‘Hey,’ I called to him but he made no reply. ‘Excuse me. Hey man.’ Still nothing. ‘There’s a bear.’
‘There’s a bear on the path.’ ‘Where?’
‘You’re cycling towards him.’ ‘OK. Thanks for letting me know.’
I climbed the fence and got back on the road and then into the cycle lane again. Lucky boy, made it to the highway, then over the bridge, racing the freight train east. Then he turned the key and pushed open the apartment door.
‘Hey. Look who’s here. Daddy’s home.’ I gave my wife an extra-long hug.
‘Are you ok?’
‘I can’t believe you cycled there. What was it like?’
‘Good. It’s a beautiful day out there.’
‘Oh it’s just gorgeous. We went to the farmers market.’
‘Perfect timing anyway. His diaper needs to be changed.’
‘I’ll take care of it. You lie down for a while if you want. This is an easy job for me.’ ‘There you are now buck o. Clean as a whistle.’
‘Da, Da. Vroom, vroom. Car, car.’
‘That’s right baba, that’s a car, car alright.’
The lovely smell of his baby head and then the milky, puke smell of his banana bib bringing you back to reality. Hold him there and take his little foot in your hand and tickle his toes. And you’re happy to give, because everything is worth it. And nothing beats being there. And you will hold him for as long as he needs to be held because it’s the best feeling in the world.
John Duffy is from Ballina, County Mayo. He writes short fiction and poetry as a hobby.
He has a BA in English and History from NUI Galway and an MA in Writing.
He has contributed to Abandoned Darlings, an anthology of fiction and poetry, The Georgia Straight and to The Reading Life

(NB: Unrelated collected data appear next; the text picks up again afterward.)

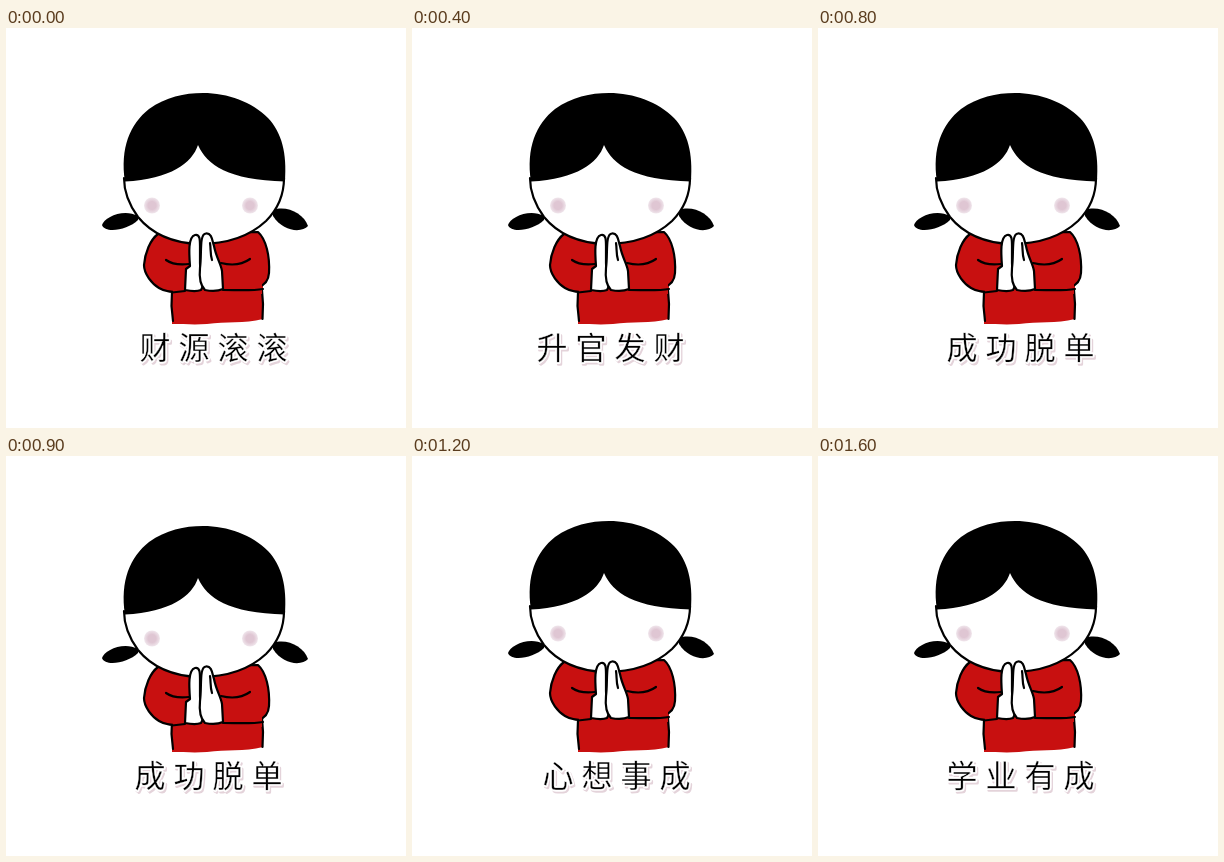
Recreate the animation shown at these times as an HTML page. Size 400x400 px, loop 1.7 s.

```html
<!DOCTYPE html>
<html lang="zh">
<head>
<meta charset="utf-8">
<style>
html, body { margin: 0; width: 100%; height: 100%; overflow: hidden; background: #fff; }
svg { display: block; width: 100vw; height: 100vh; }
text { font-family: "Noto Sans CJK SC", "Noto Sans CJK", sans-serif; font-size: 31px; font-weight: 300; text-anchor: middle; }
.line { fill: none; stroke: #000; stroke-width: 2.2; stroke-linecap: round; stroke-linejoin: round; }
.red { fill: #c81010; }
.white { fill: #fff; }
.shade { fill: #e4d3da; stroke: #e4d3da; stroke-width: 3; stroke-linejoin: round; }
.halo { fill: #fff; stroke: #fff; stroke-width: 3.4; stroke-linejoin: round; }
.ink { fill: #000; stroke: #fff; stroke-width: .4; }
</style>
</head>
<body>
<svg viewBox="0 0 400 400">
  <defs>
    <radialGradient id="blush">
      <stop offset=".5" stop-color="#dfc6d3"/>
      <stop offset="1" stop-color="#f0e6ec"/>
    </radialGradient>
  </defs>

  <g id="torso">
    <path class="red" d="M166 225 H257 V291 C238 296 220 293 201 296 C188 297 178 296 166 296 Z"/>
    <path class="line" d="M166 264 L165.500 278 L167 293 M256 262 L257 276 L256.500 291"/>
  </g>

  <g id="upper">
    <path class="line red" d="M152 206 C144 212 139 225 138 237 C138 246 146 256 153 260 C161 265 170 264 178 264 L217 262 C250 261 262 261 263 245 C264 228 260 211 252 204 Z"/>
    <path class="red" d="M167 250 H256 V266 H167 Z"/>
    <path class="line" d="M160 232 C167 237 175 237 183 236 M215 235 C227 238 237 236 244 231 M166 264.500 L179 263 M217 262 C232 262 246 263 257 261"/>
    <path d="M132 188 C118 180 98 189 96 197 C99 206 122 202 132 192 Z"/>
    <path d="M267 182 C281 177 298 186 302 198 C296 205 277 204 267 188 Z"/>
    <path class="line white" d="M118 150 C118 165 124 178 132 189 C146 206 166 215 193 216 C222 216 245 207 260 193 C271 182 278 167 278 150"/>
    <path d="M119 153.500 C114 120 124 96 143 81 C160 69 178 65 197 65 C222 65 246 74 262 90 C276 105 281 125 279 153.500 C222 152 201 137 192 117 C186 135 165 151 119 153.500 Z"/>
    <circle cx="146" cy="177.500" r="8" fill="url(#blush)"/>
    <circle cx="244" cy="177.500" r="8" fill="url(#blush)"/>
    <path class="line white" d="M180 241 L184 238 C183 225 182 209 189 207 C194 206 194 212 194 218 L194 235 C194 245 198 254 197 258 L195 262 C190 264 184 263 179 262 Z"/>
    <path class="line white" d="M194 240 C196 225 193 206 200 205.500 C206 205 206 212 208 218 C210 229 215 236 216 243 L217 261 C210 264 204 263 199 262 C195 258 193 250 194 240 Z"/>
    <path class="line" d="M204 215 C205 221 204 226 206 232"/>
  </g>

  <g id="caption"></g>
</svg>
<script>
const FRAME = 100, LOOP = 1700, BOW = 5;
const GAP = 39, BASELINE = 331;

// Each wish with the centre of its first character and how many frames it stays.
const wishes = [
  { text: "财源滚滚", x: 149, hold: 4 },
  { text: "升官发财", x: 140, hold: 2 },
  { text: "鸡年大吉", x: 148, hold: 2 },
  { text: "成功脱单", x: 144, hold: 2 },
  { text: "心想事成", x: 146, hold: 4 },
  { text: "环游世界", x: 142, hold: 2 },
  { text: "学业有成", x: 144, hold: 1 }
];
const timeline = wishes.flatMap(w => Array(w.hold).fill(w));

const upper = document.getElementById("upper");
const caption = document.getElementById("caption");

function layer(name, shift, wish) {
  return [...wish.text].map((c, i) =>
    `<text class="${name}" x="${wish.x + GAP * i + shift}" y="${BASELINE + shift}">${c}</text>`
  ).join("");
}

let shown = -1;
function draw(time) {
  const step = Math.floor((time % LOOP) / FRAME);
  if (step === shown) return;
  shown = step;
  const wish = timeline[step];
  upper.setAttribute("transform", `translate(0 ${step % 2 ? BOW : 0})`);
  caption.innerHTML = layer("shade", 1.6, wish) + layer("halo", 0, wish) + layer("ink", 0, wish);
}

const start = performance.now();
function tick() {
  draw(performance.now() - start);
  requestAnimationFrame(tick);
}
tick();
</script>
</body>
</html>
```
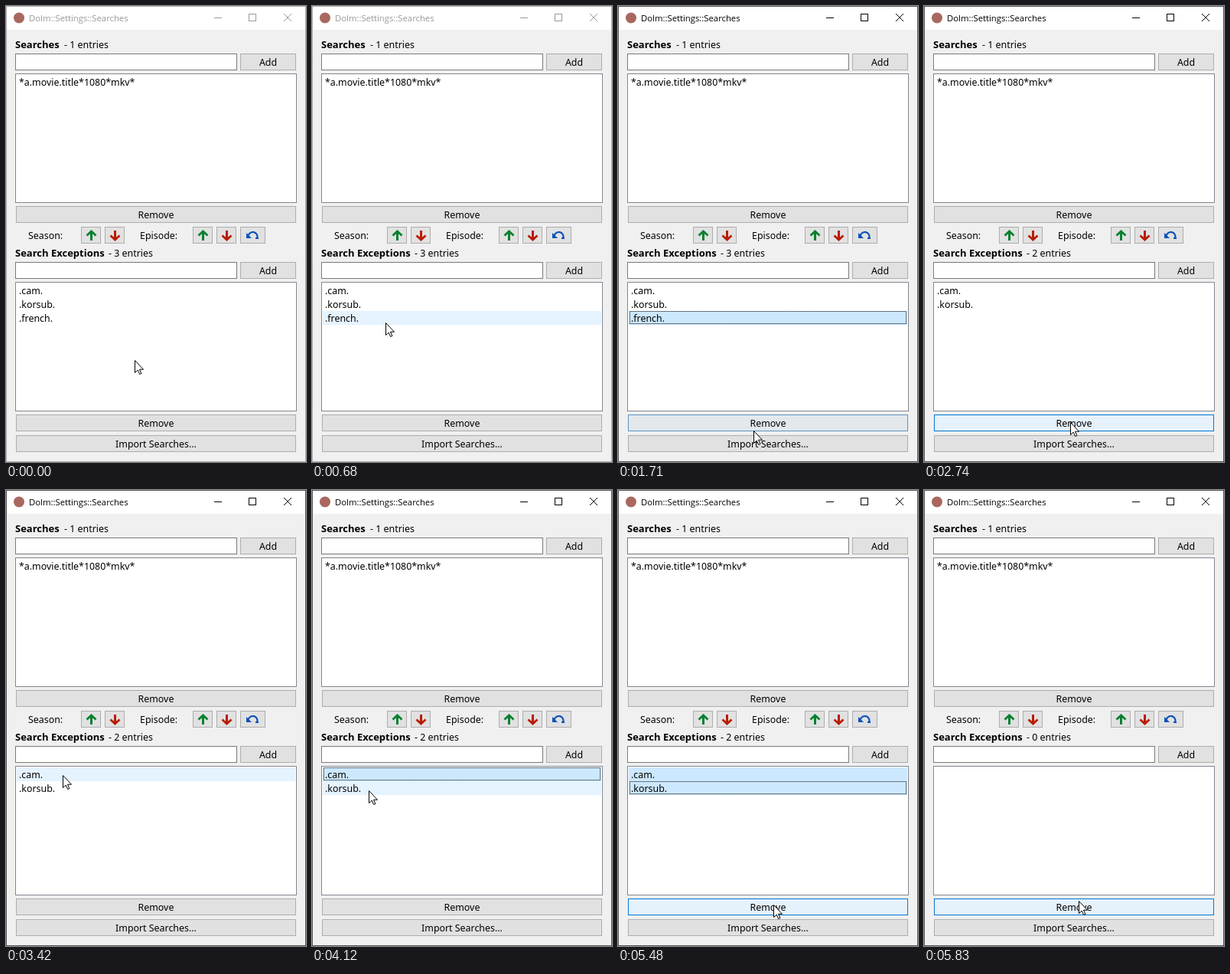
These frames come from a looping animation (392 by 595 pixels, 6.16 s). An HTML page with a canvas:

```html
<!DOCTYPE html>
<html lang="en">
<head>
<meta charset="utf-8">
<title>Search settings</title>
<style>
  html, body { margin: 0; width: 100%; height: 100%; overflow: hidden; background: #f0f0f0; }
  canvas { display: block; }
</style>
</head>
<body>
<canvas id="stage" width="392" height="595"></canvas>
<script>
const g = document.getElementById('stage').getContext('2d');
const LOOP = 6160;
const UI = '12.4px "Noto Sans", sans-serif';
const BOLD = 'bold 13px "Noto Sans", sans-serif';
const TITLE = '11.3px "Open sans", "Open Sans", sans-serif';
const ENTRIES = ['.cam.', '.korsub.', '.french.'];

// sel: number of selected rows ending at row `focus`; glow: hover strength of Remove
const STEPS = [
  { t: 0, at: [168, 462], rows: 3, idle: true },
  { t: 680, at: [96, 413], rows: 3, hot: 2, idle: true },
  { t: 1030, at: [94, 405], rows: 3, sel: 1, focus: 2, hot: 2 },
  { t: 1380, at: [82, 400], rows: 3, sel: 1, focus: 2, hot: 2 },
  { t: 1710, at: [177, 554], rows: 3, sel: 1, focus: 2, glow: 0.45 },
  { t: 2060, at: [190, 536], rows: 3, sel: 1, focus: 2, glow: 0.7 },
  { t: 2390, at: [190, 536], rows: 3, sel: 1, focus: 2, glow: 1 },
  { t: 2740, at: [191, 543], rows: 2, glow: 1 },
  { t: 3090, at: [150, 484], rows: 2 },
  { t: 3420, at: [74, 372], rows: 2, hot: 0 },
  { t: 4120, at: [74, 392], rows: 2, sel: 1, focus: 0, hot: 1 },
  { t: 4450, at: [74, 393], rows: 2, sel: 2, focus: 1, hot: 1 },
  { t: 4800, at: [172, 508], rows: 2, sel: 2, focus: 1 },
  { t: 5150, at: [196, 537], rows: 2, glow: 0.45, sel: 2, focus: 1 },
  { t: 5480, at: [203, 541], rows: 2, glow: 1, sel: 2, focus: 1 },
  { t: 5830, at: [202, 536], rows: 0, glow: 1 }
];

function text(s, x, y, font = UI, color = '#000', align = 'left') {
  g.font = font;
  g.fillStyle = color;
  g.textAlign = align;
  g.fillText(s, x, y);
  return x + g.measureText(s).width;
}

function box(x, y, w, h, fill, edge) {
  g.fillStyle = edge;
  g.fillRect(x, y, w, h);
  g.fillStyle = fill;
  g.fillRect(x + 1, y + 1, w - 2, h - 2);
}

function path(points, color, width) {
  g.beginPath();
  points.forEach(([x, y]) => g.lineTo(x, y));
  g.strokeStyle = color;
  g.lineWidth = width;
  g.stroke();
}

const mix = (a, b, k) => `rgb(${a.map((v, i) => Math.round(v + (b[i] - v) * k))})`;

function button(x, y, w, label = '', glow = 0) {
  box(x, y, w, 22, mix([225, 225, 225], [229, 241, 251], glow),
    mix([173, 173, 173], [0, 120, 215], glow));
  text(label, x + w / 2, y + 16, UI, '#000', 'center');
}

function arrowButton(x, dir, color) {
  button(x, 288, 26);
  const cx = x + 13.5, cy = 299.5, tip = cy + dir * 5.5;
  path([[cx, cy - dir * 6.5], [cx, tip]], color, 3);
  path([[cx - 6, cy], [cx, tip], [cx + 6, cy]], color, 2.8);
}

function undoButton() {
  button(306, 288, 33);
  const blue = '#0a50b8';
  g.beginPath();
  g.arc(322.5, 301, 6, Math.PI * 1.08, Math.PI * 2.08);
  g.strokeStyle = blue;
  g.lineWidth = 2.2;
  g.stroke();
  g.beginPath();
  g.moveTo(314, 296);
  g.lineTo(314, 303);
  g.lineTo(321, 303);
  g.fillStyle = blue;
  g.fill();
  g.fillRect(326, 302, 4, 2);
}

function windowFrame(idle) {
  const ink = idle ? '#999' : '#000';
  box(0, 0, 392, 595, '#f0f0f0', idle ? '#aaa' : '#555');
  g.fillStyle = '#fff';
  g.fillRect(1, 1, 390, 30);
  g.beginPath();
  g.arc(17, 15.5, 7, 0, 7);
  g.fillStyle = '#a8685f';
  g.fill();
  text('Dolm::Settings::Searches', 30, 20, TITLE, ink);
  path([[272, 15.5], [282, 15.5]], ink, 1);
  g.strokeRect(317.5, 10.5, 9, 9);
  path([[363, 10], [373, 20]], ink, 1);
  path([[373, 10], [363, 20]], ink, 1);
}

function section(y, name, count, glow) {
  text(name, 12, y, BOLD);
  text(`- ${count} entries`, name === 'Searches' ? 76 : 134, y);
  box(12, y + 7, 290, 22, '#fff', '#7a7a7a');
  button(306, y + 7, 73, 'Add');
  box(12, y + 33, 368, 169, '#fff', '#828790');
  button(13, y + 206, 366, 'Remove', glow);
}

function entry(i, s) {
  const y = 362 + 18 * i;
  const chosen = s.sel && i <= s.focus && i > s.focus - s.sel;
  const hot = s.hot === i;
  if (chosen) box(14, y, 364, 18, '#cce8ff', hot ? '#99d1ff' : '#cce8ff');
  else if (hot) box(14, y, 364, 18, '#e5f3ff', '#e5f3ff');
  if (chosen && s.focus === i) {
    g.setLineDash([1, 1]);
    g.strokeStyle = '#000';
    g.lineWidth = 1;
    g.strokeRect(15.5, y + 0.5, 361, 16);
    g.setLineDash([]);
  }
  text(ENTRIES[i], 17, y + 14);
}

function cursor([x, y]) {
  const shape = [[0, 0], [0, 16], [3.7, 12.6], [6.2, 18], [8.4, 17], [6, 11.7], [11, 11.7]];
  g.beginPath();
  shape.forEach(([dx, dy]) => g.lineTo(x + 0.5 + dx, y + 0.5 + dy));
  g.closePath();
  g.fillStyle = '#fff';
  g.fill();
  g.strokeStyle = '#000';
  g.lineWidth = 1;
  g.stroke();
}

function draw(now) {
  const t = now % LOOP;
  const s = STEPS.findLast(step => step.t <= t);
  windowFrame(s.idle);
  section(55, 'Searches', 1);
  text('*a.movie.title*1080*mkv*', 17, 104);
  text('Season:', 29, 304);
  text('Episode:', 175, 304);
  for (const x of [98, 244]) {
    arrowButton(x, -1, '#08802f');
    arrowButton(x + 31, 1, '#b81c00');
  }
  undoButton();
  section(327, 'Search Exceptions', s.rows, s.glow);
  for (let i = 0; i < s.rows; i++) entry(i, s);
  button(13, 560, 366, 'Import Searches...');
  cursor(s.at);
}

const start = performance.now();
function tick() {
  draw(performance.now() - start);
  requestAnimationFrame(tick);
}
tick();
</script>
</body>
</html>
```
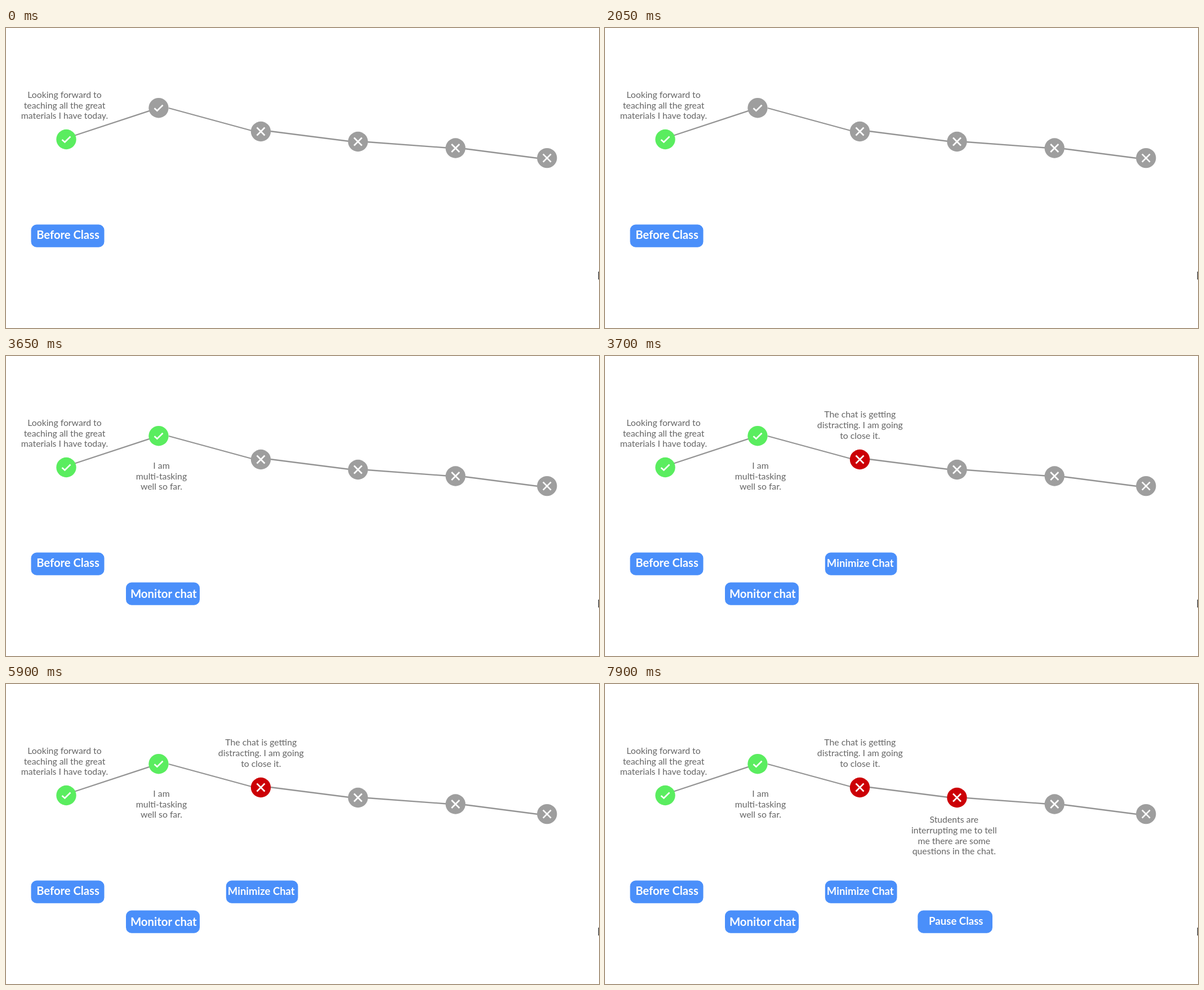
An HTML page for the animation above (8 s loop, 1053 by 532 pixels).

```html
<!DOCTYPE html>
<html lang="en">
<meta charset="utf-8">
<title>Class journey</title>
<style>
  html, body { margin: 0; height: 100%; overflow: hidden; background: #fff; }
  svg { display: block; width: 1053px; height: 532px; font-family: Lato, sans-serif; text-anchor: middle; }
  .route { stroke: #949494; stroke-width: 2.3; }
  .icon { fill: none; stroke: #fff; stroke-width: 2.7; }
  .caption { fill: #666; font-size: 15.8px; }
  .label { fill: #fff; font-weight: 700; }
</style>
<svg id="stage" viewBox="0 0 1053 532"></svg>
<script>
const LOOP = 8000, GRAY = '#9e9e9e', GREEN = '#5aed5f', RED = '#cc0006';
const CHECK = 'M-7.5 .5L-2.6 5L7.5 -5', CROSS = 'M-7 -7L7 7M7 -7L-7 7';

const routes = [
  [107, 195.5, 271, 141.5], [289, 142, 438, 182.5], [469, 183, 610, 201],
  [641, 202, 783, 212.5], [814, 214, 945, 231]
];

const steps = [
  { x: 107, y: 197.5, icon: CHECK, color: GREEN, at: 0,
    caption: [104, 124, 'Looking forward to', 'teaching all the great', 'materials I have today.'],
    button: [44.5, 348.5, 130, 110, 374, 20.2, 'Before Class'] },
  { x: 271, y: 141.7, icon: CHECK, color: GREEN, at: 2100,
    caption: [276, 199.8, 'I am', 'multi-tasking', 'well so far.'],
    button: [213, 401.5, 131, 279.8, 429, 20.4, 'Monitor chat'] },
  { x: 452.5, y: 183.5, icon: CROSS, color: RED, at: 3700,
    caption: [452.8, 109.3, 'The chat is getting', 'distracting. I am going', 'to close it.'],
    button: [390.8, 348.5, 127.7, 453.3, 374, 18.5, 'Minimize Chat'] },
  { x: 625, y: 201.5, icon: CROSS, color: RED, at: 5950,
    caption: [619.8, 246.2, 'Students are', 'interrupting me to tell', 'me there are some', 'questions in the chat.'],
    button: [555.3, 401.5, 132.7, 623.3, 427, 18.6, 'Pause Class'] },
  { x: 798.2, y: 213, icon: CROSS },
  { x: 960.7, y: 230.6, icon: CROSS }
];

const stage = document.getElementById('stage');

function add(parent, tag, attrs, text = '') {
  const el = document.createElementNS('http://www.w3.org/2000/svg', tag);
  for (const key in attrs) el.setAttribute(key, attrs[key]);
  el.textContent = text;
  return parent.appendChild(el);
}

for (const [x1, y1, x2, y2] of routes) add(stage, 'line', { class: 'route', x1, y1, x2, y2 });

for (const step of steps) {
  const node = add(stage, 'g', { transform: `translate(${step.x} ${step.y})` });
  step.dot = add(node, 'circle', { r: 17.7, fill: GRAY });
  add(node, 'path', { class: 'icon', d: step.icon });
  if (!step.caption) continue;

  step.details = add(stage, 'g', {});
  const [cx, top, ...lines] = step.caption;
  lines.forEach((line, i) => add(step.details, 'text', { class: 'caption', x: cx, y: top + i * 18.7 }, line));
  const [x, y, width, labelX, labelY, size, label] = step.button;
  add(step.details, 'rect', { x, y, width, height: 40.2, rx: 10, fill: '#4a8ffa' });
  add(step.details, 'text', { class: 'label', x: labelX, y: labelY, 'font-size': size }, label);
}

// Sliver of a pointer at the right edge
add(stage, 'rect', { x: 1051.7, y: 432, width: 1.3, height: 14, fill: '#333' });

function draw() {
  const time = performance.now() % LOOP;
  for (const step of steps) {
    if (!step.details) continue;
    const active = time >= step.at;
    step.dot.setAttribute('fill', active ? step.color : GRAY);
    step.details.setAttribute('visibility', active ? 'visible' : 'hidden');
  }
  requestAnimationFrame(draw);
}
draw();
</script>
</html>
```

An electrician by trade, John lives in Vancouver, Canada.
I look forward to following John Duffy's work for many years.